Originally: Hints at Caricom’s growing frustration with Haitian leader

In the toughest language yet from a Caribbean Community leader on Haiti, Prime Minister P J Patterson yesterday raised the possibility of regional sanctions against Haiti President Jean Bertrand Aristide, if he stonewalls on Caricom proposals to end the political crisis in his country at talks planned for Jamaica within days.

Patterson, speaking on the Power I06 FM morning talk show, Independent Talk, also called for the release from prison of a number of people in
Haiti, including students who he said were held in “arbitrary detention” on the island since December, after the eruption of daily demonstrations in the country against Aristide’s rule.

Haiti has been under international pressure to reform its political process and hold free legislative elections following what was acknowledged to have been a flawed vote for some members of the national assembly in 2000.

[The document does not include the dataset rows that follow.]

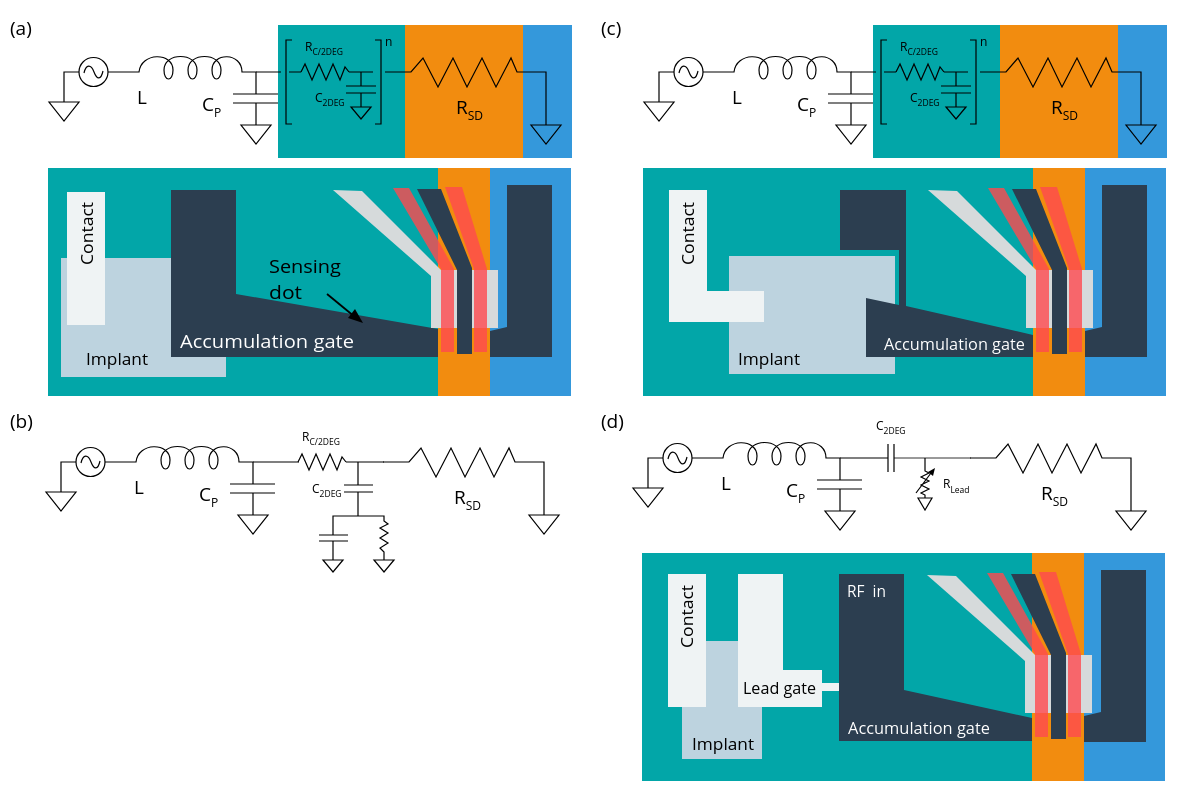
<!DOCTYPE html>
<html lang="en">
<head>
<meta charset="utf-8">
<title>Gate layouts and equivalent circuits</title>
<style>
:root {
  --teal: #02a6a8;
  --orange: #f28c0f;
  --blue: #3498db;
  --gate: #2c3e50;
  --implant: #bdd3df;
  --contact: #eff3f4;
  --screen: #d6dadb;
  --barrier: #ff4a4f;
  --ink: #000;
}
* { box-sizing: border-box; margin: 0; }
body {
  width: 1200px; height: 806px; overflow: hidden;
  background: #fff; color: var(--ink);
  font-family: "Open Sans", "Noto Sans", sans-serif;
}
main {
  display: grid; width: 1200px; height: 806px;
  grid-template-columns: 595px 605px;
  grid-template-rows: 402px 404px;
}
.panel { position: relative; }
.panel svg { display: block; width: 100%; height: 100%; }
.panel figcaption { position: absolute; left: 10px; top: 16px; font-size: 19px; line-height: 24px; }
.panel.right figcaption { left: 6px; }
.panel.lower figcaption { top: 7px; }
.teal { fill: var(--teal); }
.orange { fill: var(--orange); }
.blue { fill: var(--blue); }
.gate { fill: var(--gate); }
.implant { fill: var(--implant); }
.contact { fill: var(--contact); }
.screen { fill: var(--screen); }
.barrier { fill: var(--barrier); fill-opacity: .8; }
.wire { fill: none; stroke: var(--ink); stroke-width: 1.2; }
.thin { stroke-width: .8; }
.arrow { fill: none; stroke: var(--ink); stroke-width: 1.8; }
text { font-size: 17px; fill: var(--ink); }
.on-gate { fill: #fff; }
.big { font-size: 19px; }
.big .sub { font-size: 12px; }
.small { font-size: 12px; }
.small .sub { font-size: 8.5px; }
</style>
</head>
<body>
<main>

<figure class="panel">
  <figcaption>(a)</figcaption>
  <svg viewBox="0 0 595 402">
    <defs>
      <path id="ground" class="wire" d="M-15 0H15L0 19Z"/>
      <path id="ground-small" class="wire" d="M-10 0H10L0 12Z"/>
      <path id="resistor-small" class="wire" d="M0 0L4 -8L11 8L18 -8L25 8L32 -8L39 8L44 -5L48 0"/>
      <g id="tank">
        <path class="wire" d="M64 102V72H79M108 72H139C141 52 173 52 173 70C173 82 164 82 164 70C164 52 197 52 197 70C197 82 188 82 188 70C188 52 221 52 221 70C221 82 212 82 212 70C212 52 242 52 242 72H256V94M233 94H278M233 103H278M256 103V125"/>
        <circle class="wire" cx="93.500" cy="72" r="14.500"/>
        <path class="wire" d="M84 73C86 64 91 64 94 72S101 80 103 71"/>
        <use href="#ground" x="64" y="102"/>
        <use href="#ground" x="256" y="125"/>
        <text class="big" x="137" y="104">L</text>
        <text class="big" x="202" y="111">C<tspan class="sub" dy="6">P</tspan></text>
      </g>
      <g id="drain">
        <path class="wire" d="M385 72H411L423 58L438 87L453 58L467 87L482 58L496 87L511 58L517 72H546V125"/>
        <use href="#ground" x="546" y="125"/>
        <text class="big" x="456" y="114">R<tspan class="sub" dy="6">SD</tspan></text>
      </g>
      <g id="distributed-circuit">
        <rect class="teal" x="278" y="25" width="128" height="133"/>
        <rect class="orange" x="405" y="25" width="118" height="133"/>
        <rect class="blue" x="523" y="25" width="49" height="133"/>
        <use href="#tank"/>
        <use href="#drain"/>
        <path class="wire" d="M256 72H281M289 72H301M349 72H373M361 72V86M346 86H376M346 93H376M361 93V107M292 40H286V124H292M375 40H381V124H375"/>
        <use href="#resistor-small" x="301" y="72"/>
        <use href="#ground-small" x="361" y="107"/>
        <text class="small" x="305" y="51">R<tspan class="sub" dy="4">C/2DEG</tspan></text>
        <text class="small" x="315" y="102">C<tspan class="sub" dy="4">2DEG</tspan></text>
        <text class="small" x="385" y="46">n</text>
      </g>
      <g id="substrate">
        <rect class="teal" x="48" y="168" width="391" height="228"/>
        <rect class="orange" x="438" y="168" width="53" height="228"/>
        <rect class="blue" x="490" y="168" width="81" height="228"/>
      </g>
      <g id="dot-gates">
        <polygon class="gate" points="507,185 552,185 552,357 490,357 490,331 507,327"/>
        <polygon class="screen" points="333,190 362,191 441,270 498,270 498,328 431,328 431,276"/>
        <polygon class="barrier" points="393,188 409,188 454,269 454,352 441,352 441,269"/>
        <polygon class="gate" points="417,189 441,189 472,268 472,354 457,354 457,270"/>
        <polygon class="barrier" points="445,187 462,187 487,269 487,352 474,352 474,269"/>
      </g>
    </defs>

    <use href="#distributed-circuit"/>
    <use href="#substrate"/>
    <rect class="implant" x="61" y="258" width="165" height="119"/>
    <rect class="contact" x="67" y="192" width="38" height="133"/>
    <polygon class="gate" points="171,190 236,190 236,294 438,329 438,357 171,357"/>
    <use href="#dot-gates"/>
    <path class="arrow" d="M327 294L355 317"/>
    <polygon points="363,323 348,318 355,309"/>
    <text transform="translate(93 265) rotate(-90)" textLength="63" lengthAdjust="spacingAndGlyphs">Contact</text>
    <text x="86" y="365" textLength="62" lengthAdjust="spacingAndGlyphs">Implant</text>
    <text class="big" x="269" y="273" textLength="72" lengthAdjust="spacingAndGlyphs">Sensing</text>
    <text class="big" x="269" y="299" textLength="33" lengthAdjust="spacingAndGlyphs">dot</text>
    <text class="big on-gate" x="180" y="348" textLength="174" lengthAdjust="spacingAndGlyphs">Accumulation gate</text>
  </svg>
</figure>

<figure class="panel right">
  <figcaption>(c)</figcaption>
  <svg viewBox="0 0 605 402">
    <use href="#distributed-circuit"/>
    <use href="#substrate"/>
    <rect class="implant" x="134" y="256" width="166" height="118"/>
    <polygon class="contact" points="74,190 112,190 112,291 169,291 169,322 74,322"/>
    <polygon class="gate" points="245,190 311,190 311,306 438,335 438,357 271,357 271,298 304,305 304,250 245,250"/>
    <use href="#dot-gates"/>
    <text transform="translate(99 265) rotate(-90)" textLength="63" lengthAdjust="spacingAndGlyphs">Contact</text>
    <text x="143" y="365" textLength="62" lengthAdjust="spacingAndGlyphs">Implant</text>
    <text class="on-gate" x="289" y="350" textLength="141" lengthAdjust="spacingAndGlyphs">Accumulation gate</text>
  </svg>
</figure>

<figure class="panel lower">
  <figcaption>(b)</figcaption>
  <svg viewBox="0 402 595 404">
    <use href="#tank" x="-3" y="390"/>
    <use href="#drain" x="-2" y="390"/>
    <path class="wire" d="M253 462H299M346 462H384M358 462V485M344 485H373M344 492H373M358 492V516M333 535V516H384V521L388 524L380 528L388 533L380 538L388 543L380 548L384 552V560M319 535H348M319 541H348M333 541V560"/>
    <use href="#resistor-small" x="298" y="462"/>
    <use href="#ground-small" x="333" y="560"/>
    <use href="#ground-small" x="384" y="560"/>
    <text class="small" x="302" y="441">R<tspan class="sub" dy="4">C/2DEG</tspan></text>
    <text class="small" x="312" y="493">C<tspan class="sub" dy="4">2DEG</tspan></text>
  </svg>
</figure>

<figure class="panel right lower">
  <figcaption>(d)</figcaption>
  <svg viewBox="0 402 605 404">
    <use href="#tank" x="-11" y="386"/>
    <use href="#drain" x="-10" y="386"/>
    <path class="wire" d="M245 458H293M293 444V472M299 444V472"/>
    <path class="wire thin" d="M299 458H376"/>
    <path class="wire" d="M330 458V471L334 473L326 477L334 481L326 485L334 489L326 493L330 495V498M323 498H337L330 510ZM321 493L336 473"/>
    <polygon points="340,468 338,476 333,472"/>
    <text class="small" x="281" y="430">C<tspan class="sub" dy="4">2DEG</tspan></text>
    <text class="small" x="348" y="488">R<tspan class="sub" dy="5">Lead</tspan></text>

    <use href="#substrate" x="-1" y="385"/>
    <rect class="implant" x="87" y="641" width="80" height="118"/>
    <rect class="contact" x="73" y="574" width="38" height="133"/>
    <polygon class="contact" points="143,574 188,574 188,670 227,670 227,683 244,683 244,691 227,691 227,707 143,707"/>
    <polygon class="gate" points="244,574 309,574 309,690 437,718 437,741 244,741"/>
    <use href="#dot-gates" x="-1" y="385"/>
    <text transform="translate(98 648) rotate(-90)" textLength="63" lengthAdjust="spacingAndGlyphs">Contact</text>
    <text x="97" y="750" textLength="62" lengthAdjust="spacingAndGlyphs">Implant</text>
    <text x="148" y="694" textLength="73" lengthAdjust="spacingAndGlyphs">Lead gate</text>
    <text class="on-gate" x="252" y="597" textLength="39" lengthAdjust="spacingAndGlyphs">RF&#160; in</text>
    <text class="on-gate" x="253" y="734" textLength="142" lengthAdjust="spacingAndGlyphs">Accumulation gate</text>
  </svg>
</figure>

</main>
</body>
</html>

But the government and the Haitian opposition have been unable to agree on how to reform the election machinery, and violent protests broke out late last year as time drew near for the expiry of the life of two-thirds of the Senate, for which Aristide has said an election will be held within six months.


However, the Opposition has said that Aristide, too, should go, two years ahead of the end of his term.

Earlier this month leaders of Caricom, a political and economic group of 14
Caribbean countries, met with the Haitian opposition to discuss proposals to end the crisis and Patterson, the Community’s chairman, is to now meet Aristide hoping to take the process forward.



The earlier meeting was the first time that the Haitian Opposition had had direct dialogue with Caricom, which they believe gives uncritical support to Aristide whom his opponents cast as a despot.


But Patterson warned yesterday that Caricom could end up holding Aristide’s government at arms length if the Jamaica talks fail to achieve tangible results. “We are .making it clear that the consequence of a failure (by Aristide) to respond positively to the proposals we have made would result in our considering whether Haiti is in compliance with (Caricom’s) Charter for Civil Society,” said Patterson.


Additionally, if Haiti failed to implement the resolution of the Organisation of American States’ resolutions – calling for a legitimate election council and democratic elections – then, Patterson said, “we certainly would have to be looking within that body (for) what sanctions should be applied, and President Aristide in those circumstances could not count on the support of Caricom”.


Caricom has in the past strongly criticised the withholding of economic aid from Haiti by multilateral institutions, which claim that the government has not done enough to reform its economy and to strengthen civil society. But more recently, statements by Caricom, which Haiti joined in 1997, have grown sharper on the need for Haiti to solve its problems although they have not been condemnatory of Haiti.


Yesterday’s remarks by Patterson have been the most forthright yet.

Referring to critics of Caricom’s policy on Haiti, Patterson said: “There has been a perception in certain quarters in Haiti that Caricom backs President Aristide, regardless. This is not so. Haiti is a member of the OAS. They have passed resolutions in the OAS, and we expect President Aristide to comply with them.”


Patterson, in what amounted to an unprecedented criticism of a fellow Caricom member, also made a pointed reference to rights abuses in Haiti. “We are insisting that those who are held in arbitrary detention should be released, and particularly a number of students who have been held in custody since the events of the 5th of December, we also feel that they should be released,” he said.